by Elizabeth Stoddard
Last fall, the CW introduced the surprisingly addictive comedy series Jane the Virgin. It was easy to fall in love as early as the pilot, when 23-year-old abstinent student Jane Gloriana Villanueva (Gina Rodriguez, who won a Golden Globe for the role) is accidentally artificially inseminated by a distraught doctor. If you think this plotline sounds like something out of a soap opera, you’re not far off. The show was inspired by a 2002 Venezuelan telenovela called Juana la virgen.
Showrunner Jennie Snyder Urman retained the bizarre plot elements of the telenovela, while adding lively (often silly) narration by Emmy-nominated Anthony Mendez, a production style and color palette reminiscent of Pushing Daisies or Amelie, explanatory and humorous graphics, and best of all, heartwarming drama that never takes itself too seriously.
Rodriguez as Jane is the (beating) heart of the show, as she grows into being an unexpected mother. She lives in the matriarchal home of her Spanish-speaking grandmother Alba (Ivonne Coll) along with her mother Xiomara (Andrea Navedo). After she finds out she’s pregnant, she learns the true identity of her own father: telenovela powerhouse Rogelio de la Vega, a lovable narcissist played by real-life telenovela star Jaime Camil.
During this first season, Jane is torn between familiar love with her cop boyfriend Michael (Brett Dier) and the possibility of new, passionate love with the baby’s father/her former crush, hotel owner Rafael (Justin Baldoni), all while preparing for the birth of her baby. Rafael’s ex-wife, Petra (Yael Groblas), tries her best to foil his plans. Groblas and the writers instill so much depth into the character of Petra that even while she’s doing something despicable, you understand her motivation. You even sympathize with her!
There’s also the season-long mystery of crime-lord Sin Rostro and how their dealings affect the main characters. Jane the Virgin really defies categorization. Amidst the plot twists and cliffhanger endings, Jane the Virgin touches on issues such as immigration, faith, privilege and “non-traditional” families. If the writing was less witty or the actors less talented, the show could have been a confusing mess. Instead, the endearing series presents a smart, funny heroine supported by family and friends as her plans for her adulthood continue to change. Rodriguez and the supporting cast continuously deliver stellar performances. Viewers may be divided about whether they’re on #TeamRafael or #TeamMichael, but any true fan of the show is on #TeamJane.
There are a few extras in the Jane the Virgin Season 1 DVD package: a featurette about the creation of the show and a meet-the-cast featurette. There’s a gag reel, and deleted scenes are offered for a number of episodes.

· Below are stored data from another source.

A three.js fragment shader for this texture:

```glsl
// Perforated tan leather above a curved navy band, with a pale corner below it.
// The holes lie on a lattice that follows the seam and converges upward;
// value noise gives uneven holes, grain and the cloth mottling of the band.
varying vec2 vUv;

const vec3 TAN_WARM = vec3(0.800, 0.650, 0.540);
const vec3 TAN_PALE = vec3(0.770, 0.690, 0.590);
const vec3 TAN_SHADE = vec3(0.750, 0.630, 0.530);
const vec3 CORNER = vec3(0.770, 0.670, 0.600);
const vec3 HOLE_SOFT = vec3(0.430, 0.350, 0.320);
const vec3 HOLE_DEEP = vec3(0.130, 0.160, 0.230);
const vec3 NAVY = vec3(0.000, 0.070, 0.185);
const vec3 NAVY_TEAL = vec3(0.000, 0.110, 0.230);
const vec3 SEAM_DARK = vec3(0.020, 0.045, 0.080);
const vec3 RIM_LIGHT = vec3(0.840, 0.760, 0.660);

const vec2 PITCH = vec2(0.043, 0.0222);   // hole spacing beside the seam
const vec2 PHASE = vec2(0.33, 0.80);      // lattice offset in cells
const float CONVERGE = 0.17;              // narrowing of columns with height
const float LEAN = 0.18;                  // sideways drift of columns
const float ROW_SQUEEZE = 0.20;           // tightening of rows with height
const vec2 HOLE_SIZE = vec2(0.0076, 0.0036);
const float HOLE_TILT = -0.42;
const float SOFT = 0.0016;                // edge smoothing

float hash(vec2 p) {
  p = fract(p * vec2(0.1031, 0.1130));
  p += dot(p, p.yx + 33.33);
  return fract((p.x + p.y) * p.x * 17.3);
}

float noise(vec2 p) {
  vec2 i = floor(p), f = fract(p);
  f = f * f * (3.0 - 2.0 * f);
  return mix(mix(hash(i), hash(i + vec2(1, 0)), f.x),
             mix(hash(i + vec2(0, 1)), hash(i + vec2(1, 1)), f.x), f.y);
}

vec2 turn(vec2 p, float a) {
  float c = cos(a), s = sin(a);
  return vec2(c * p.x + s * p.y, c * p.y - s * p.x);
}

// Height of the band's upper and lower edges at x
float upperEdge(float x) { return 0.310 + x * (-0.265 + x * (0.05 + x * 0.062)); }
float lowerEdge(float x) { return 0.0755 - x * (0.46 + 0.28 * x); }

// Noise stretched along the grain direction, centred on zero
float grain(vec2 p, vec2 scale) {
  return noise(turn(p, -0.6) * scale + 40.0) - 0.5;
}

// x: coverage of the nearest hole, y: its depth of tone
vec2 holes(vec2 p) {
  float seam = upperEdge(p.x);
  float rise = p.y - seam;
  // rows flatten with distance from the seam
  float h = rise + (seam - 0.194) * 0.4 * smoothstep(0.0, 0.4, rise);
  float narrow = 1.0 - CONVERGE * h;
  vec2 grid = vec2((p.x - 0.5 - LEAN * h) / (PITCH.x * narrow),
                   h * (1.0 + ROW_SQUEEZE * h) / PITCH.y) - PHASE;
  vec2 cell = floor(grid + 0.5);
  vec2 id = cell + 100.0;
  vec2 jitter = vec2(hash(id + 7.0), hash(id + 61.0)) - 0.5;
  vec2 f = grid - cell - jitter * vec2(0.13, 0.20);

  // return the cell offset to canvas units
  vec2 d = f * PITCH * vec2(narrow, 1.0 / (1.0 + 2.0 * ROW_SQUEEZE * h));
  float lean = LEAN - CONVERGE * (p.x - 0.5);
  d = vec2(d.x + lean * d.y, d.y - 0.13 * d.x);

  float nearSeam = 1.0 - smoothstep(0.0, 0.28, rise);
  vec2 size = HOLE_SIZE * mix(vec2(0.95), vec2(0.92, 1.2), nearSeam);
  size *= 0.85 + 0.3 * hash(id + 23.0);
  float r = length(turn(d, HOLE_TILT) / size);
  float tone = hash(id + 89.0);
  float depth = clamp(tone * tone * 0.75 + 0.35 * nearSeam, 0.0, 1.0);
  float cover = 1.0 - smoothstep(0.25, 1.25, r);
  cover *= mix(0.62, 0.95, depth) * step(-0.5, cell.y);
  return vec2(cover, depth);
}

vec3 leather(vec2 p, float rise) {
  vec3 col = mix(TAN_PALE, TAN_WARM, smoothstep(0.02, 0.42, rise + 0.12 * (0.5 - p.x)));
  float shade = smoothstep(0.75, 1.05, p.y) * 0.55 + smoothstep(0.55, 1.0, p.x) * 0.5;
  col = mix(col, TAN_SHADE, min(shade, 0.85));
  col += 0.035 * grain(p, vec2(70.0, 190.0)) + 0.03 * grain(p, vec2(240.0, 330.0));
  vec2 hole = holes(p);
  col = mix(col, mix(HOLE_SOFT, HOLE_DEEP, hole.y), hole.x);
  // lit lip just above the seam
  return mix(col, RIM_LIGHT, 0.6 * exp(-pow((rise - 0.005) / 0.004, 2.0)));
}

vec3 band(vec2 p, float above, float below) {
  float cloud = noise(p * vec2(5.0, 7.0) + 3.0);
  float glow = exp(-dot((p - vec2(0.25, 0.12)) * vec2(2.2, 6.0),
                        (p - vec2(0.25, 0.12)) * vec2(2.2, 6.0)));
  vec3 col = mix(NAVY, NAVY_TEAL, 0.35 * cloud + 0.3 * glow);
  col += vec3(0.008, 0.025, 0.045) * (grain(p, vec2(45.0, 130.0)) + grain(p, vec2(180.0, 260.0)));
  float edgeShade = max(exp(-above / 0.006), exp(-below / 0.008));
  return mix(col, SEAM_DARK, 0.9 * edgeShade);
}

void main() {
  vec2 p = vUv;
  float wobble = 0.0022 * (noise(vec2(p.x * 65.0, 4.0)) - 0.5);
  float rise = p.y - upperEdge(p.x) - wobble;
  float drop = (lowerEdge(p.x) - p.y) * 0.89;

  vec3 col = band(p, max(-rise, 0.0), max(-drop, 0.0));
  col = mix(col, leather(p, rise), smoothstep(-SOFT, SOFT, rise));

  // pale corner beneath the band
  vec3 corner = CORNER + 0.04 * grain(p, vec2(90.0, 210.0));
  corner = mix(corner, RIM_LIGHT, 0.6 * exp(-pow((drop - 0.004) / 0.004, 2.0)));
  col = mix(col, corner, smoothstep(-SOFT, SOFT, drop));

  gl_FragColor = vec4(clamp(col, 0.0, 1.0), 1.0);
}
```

I would have loved for commentary on at least a couple of the episodes, but unfortunately that is not offered on this package.
Jane the Virgin Season 1 is available on DVD starting September 29, 2015.